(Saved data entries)
————————
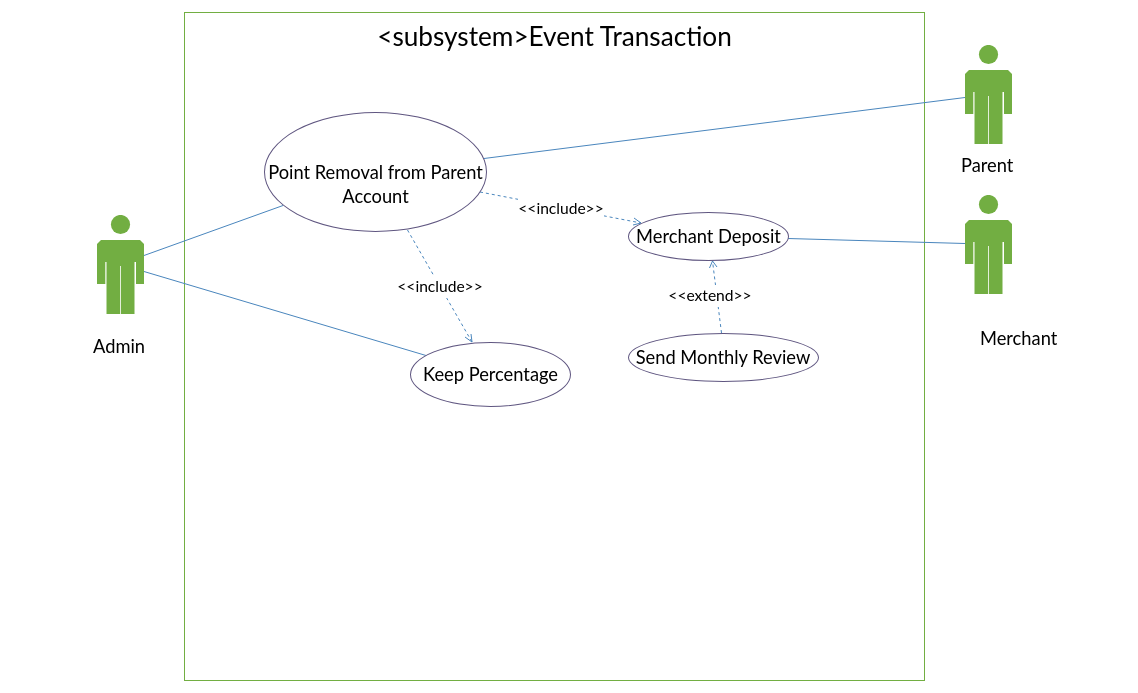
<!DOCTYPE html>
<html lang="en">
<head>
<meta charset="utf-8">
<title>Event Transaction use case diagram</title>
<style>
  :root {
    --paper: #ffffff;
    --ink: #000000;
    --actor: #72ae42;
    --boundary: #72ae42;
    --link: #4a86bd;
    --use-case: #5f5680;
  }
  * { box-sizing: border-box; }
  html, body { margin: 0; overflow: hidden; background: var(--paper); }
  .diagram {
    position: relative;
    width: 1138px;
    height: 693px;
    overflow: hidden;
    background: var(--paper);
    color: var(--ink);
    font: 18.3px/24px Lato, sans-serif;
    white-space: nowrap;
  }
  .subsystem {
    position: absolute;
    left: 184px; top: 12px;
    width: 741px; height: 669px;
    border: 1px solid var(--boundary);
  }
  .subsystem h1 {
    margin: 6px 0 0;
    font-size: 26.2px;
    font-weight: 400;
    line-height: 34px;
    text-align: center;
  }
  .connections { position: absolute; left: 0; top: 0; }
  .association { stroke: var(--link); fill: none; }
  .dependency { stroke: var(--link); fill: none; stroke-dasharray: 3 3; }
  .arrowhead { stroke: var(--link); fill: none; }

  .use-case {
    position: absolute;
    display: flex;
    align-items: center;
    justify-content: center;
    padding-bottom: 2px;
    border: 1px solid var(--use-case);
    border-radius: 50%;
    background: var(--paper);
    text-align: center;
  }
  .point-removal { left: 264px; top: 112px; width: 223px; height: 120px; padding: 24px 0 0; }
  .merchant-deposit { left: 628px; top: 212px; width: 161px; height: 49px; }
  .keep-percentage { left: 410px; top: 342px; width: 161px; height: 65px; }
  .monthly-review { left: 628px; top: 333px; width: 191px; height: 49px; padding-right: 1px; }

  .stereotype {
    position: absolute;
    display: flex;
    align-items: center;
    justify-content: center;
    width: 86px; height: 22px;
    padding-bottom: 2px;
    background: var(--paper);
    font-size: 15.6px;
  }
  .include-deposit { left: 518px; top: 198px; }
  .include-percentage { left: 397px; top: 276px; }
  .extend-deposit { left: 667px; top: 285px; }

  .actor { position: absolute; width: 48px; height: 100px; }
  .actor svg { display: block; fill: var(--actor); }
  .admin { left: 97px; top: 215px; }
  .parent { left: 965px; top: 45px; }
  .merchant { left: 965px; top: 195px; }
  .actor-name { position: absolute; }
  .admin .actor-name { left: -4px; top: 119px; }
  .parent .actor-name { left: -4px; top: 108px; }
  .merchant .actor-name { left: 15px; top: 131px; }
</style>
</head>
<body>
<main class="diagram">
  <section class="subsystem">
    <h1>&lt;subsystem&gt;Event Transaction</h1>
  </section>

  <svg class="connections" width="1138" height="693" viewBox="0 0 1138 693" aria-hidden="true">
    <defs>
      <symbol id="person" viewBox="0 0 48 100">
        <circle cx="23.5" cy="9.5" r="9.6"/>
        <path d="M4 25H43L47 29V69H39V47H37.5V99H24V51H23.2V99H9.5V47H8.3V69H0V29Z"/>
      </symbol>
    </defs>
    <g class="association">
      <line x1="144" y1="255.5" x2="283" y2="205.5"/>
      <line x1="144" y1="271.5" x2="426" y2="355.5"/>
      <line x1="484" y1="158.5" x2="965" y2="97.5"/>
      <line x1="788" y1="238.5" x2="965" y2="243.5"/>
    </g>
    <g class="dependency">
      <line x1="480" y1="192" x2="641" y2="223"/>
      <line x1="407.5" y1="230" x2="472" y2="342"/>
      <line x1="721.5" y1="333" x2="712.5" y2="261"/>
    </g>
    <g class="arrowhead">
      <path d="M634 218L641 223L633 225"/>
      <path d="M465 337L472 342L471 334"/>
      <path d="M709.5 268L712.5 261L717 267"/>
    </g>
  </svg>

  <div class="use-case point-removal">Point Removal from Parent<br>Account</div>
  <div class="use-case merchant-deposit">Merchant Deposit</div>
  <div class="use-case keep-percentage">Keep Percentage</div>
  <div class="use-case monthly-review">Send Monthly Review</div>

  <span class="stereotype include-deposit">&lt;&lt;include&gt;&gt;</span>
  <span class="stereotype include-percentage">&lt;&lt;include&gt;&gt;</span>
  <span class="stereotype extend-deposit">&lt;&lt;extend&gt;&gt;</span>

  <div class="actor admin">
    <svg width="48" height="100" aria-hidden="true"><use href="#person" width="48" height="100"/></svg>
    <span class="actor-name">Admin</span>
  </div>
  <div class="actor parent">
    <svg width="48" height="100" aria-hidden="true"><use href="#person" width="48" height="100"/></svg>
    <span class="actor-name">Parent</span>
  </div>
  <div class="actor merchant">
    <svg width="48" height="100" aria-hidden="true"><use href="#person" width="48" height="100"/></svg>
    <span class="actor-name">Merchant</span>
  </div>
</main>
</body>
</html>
————————
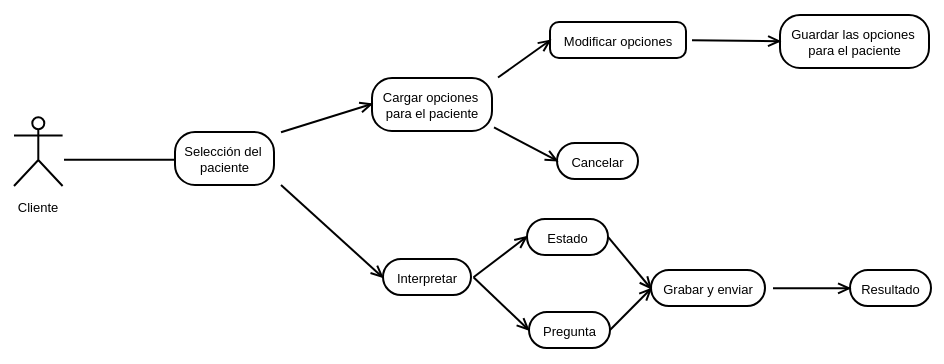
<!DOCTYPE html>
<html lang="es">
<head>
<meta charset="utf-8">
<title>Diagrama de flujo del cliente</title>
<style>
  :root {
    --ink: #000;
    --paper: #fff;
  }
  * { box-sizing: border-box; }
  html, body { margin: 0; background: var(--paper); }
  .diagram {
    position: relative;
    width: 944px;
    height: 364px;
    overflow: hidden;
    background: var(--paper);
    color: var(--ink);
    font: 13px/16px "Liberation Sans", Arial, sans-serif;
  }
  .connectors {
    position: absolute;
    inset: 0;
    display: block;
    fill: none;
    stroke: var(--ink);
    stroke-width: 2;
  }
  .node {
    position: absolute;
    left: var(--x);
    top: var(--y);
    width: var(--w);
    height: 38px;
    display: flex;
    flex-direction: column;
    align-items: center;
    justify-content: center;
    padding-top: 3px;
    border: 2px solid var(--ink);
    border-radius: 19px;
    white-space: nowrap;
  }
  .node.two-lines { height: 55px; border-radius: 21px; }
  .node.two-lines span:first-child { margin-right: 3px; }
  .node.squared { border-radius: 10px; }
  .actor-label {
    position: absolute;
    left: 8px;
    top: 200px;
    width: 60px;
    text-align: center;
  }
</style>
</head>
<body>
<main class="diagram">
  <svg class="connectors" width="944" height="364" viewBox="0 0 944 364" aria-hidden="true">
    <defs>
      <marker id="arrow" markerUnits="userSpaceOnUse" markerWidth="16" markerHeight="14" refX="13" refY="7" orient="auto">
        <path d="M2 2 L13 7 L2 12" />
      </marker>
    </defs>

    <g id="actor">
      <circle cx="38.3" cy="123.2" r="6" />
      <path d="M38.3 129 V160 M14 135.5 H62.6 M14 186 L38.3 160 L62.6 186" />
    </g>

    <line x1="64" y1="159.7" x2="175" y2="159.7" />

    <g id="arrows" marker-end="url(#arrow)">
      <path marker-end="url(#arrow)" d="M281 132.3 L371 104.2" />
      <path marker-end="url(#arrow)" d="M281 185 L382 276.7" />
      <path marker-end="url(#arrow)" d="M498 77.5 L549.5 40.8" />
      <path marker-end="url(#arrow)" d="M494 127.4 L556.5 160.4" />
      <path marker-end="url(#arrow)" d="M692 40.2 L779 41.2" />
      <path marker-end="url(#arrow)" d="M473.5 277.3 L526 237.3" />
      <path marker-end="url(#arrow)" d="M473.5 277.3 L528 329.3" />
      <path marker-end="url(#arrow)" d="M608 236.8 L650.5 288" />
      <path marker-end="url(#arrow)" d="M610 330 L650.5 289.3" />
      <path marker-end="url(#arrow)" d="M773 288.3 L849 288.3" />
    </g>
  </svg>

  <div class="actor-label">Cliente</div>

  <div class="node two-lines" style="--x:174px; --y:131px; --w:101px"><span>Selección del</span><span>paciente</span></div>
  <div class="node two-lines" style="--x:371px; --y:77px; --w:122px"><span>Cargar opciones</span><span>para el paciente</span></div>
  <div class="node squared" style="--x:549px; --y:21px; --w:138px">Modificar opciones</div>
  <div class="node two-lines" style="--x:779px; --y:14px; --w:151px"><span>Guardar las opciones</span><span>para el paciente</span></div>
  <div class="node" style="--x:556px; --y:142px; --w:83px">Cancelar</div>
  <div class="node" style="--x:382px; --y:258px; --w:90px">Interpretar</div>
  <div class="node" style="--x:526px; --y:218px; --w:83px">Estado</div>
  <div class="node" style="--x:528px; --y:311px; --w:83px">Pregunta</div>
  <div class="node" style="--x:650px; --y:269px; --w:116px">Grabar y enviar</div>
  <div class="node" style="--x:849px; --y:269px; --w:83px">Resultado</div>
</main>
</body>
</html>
————————
◆ Exercise description:
Filter the entries above down to the lines containing the word "deposit".

◆ Response box:
  .merchant-deposit { left: 628px; top: 212px; width: 161px; height: 49px; }
  .include-deposit { left: 518px; top: 198px; }
  .extend-deposit { left: 667px; top: 285px; }
  <div class="use-case merchant-deposit">Merchant Deposit</div>
  <span class="stereotype include-deposit">&lt;&lt;include&gt;&gt;</span>
  <span class="stereotype extend-deposit">&lt;&lt;extend&gt;&gt;</span>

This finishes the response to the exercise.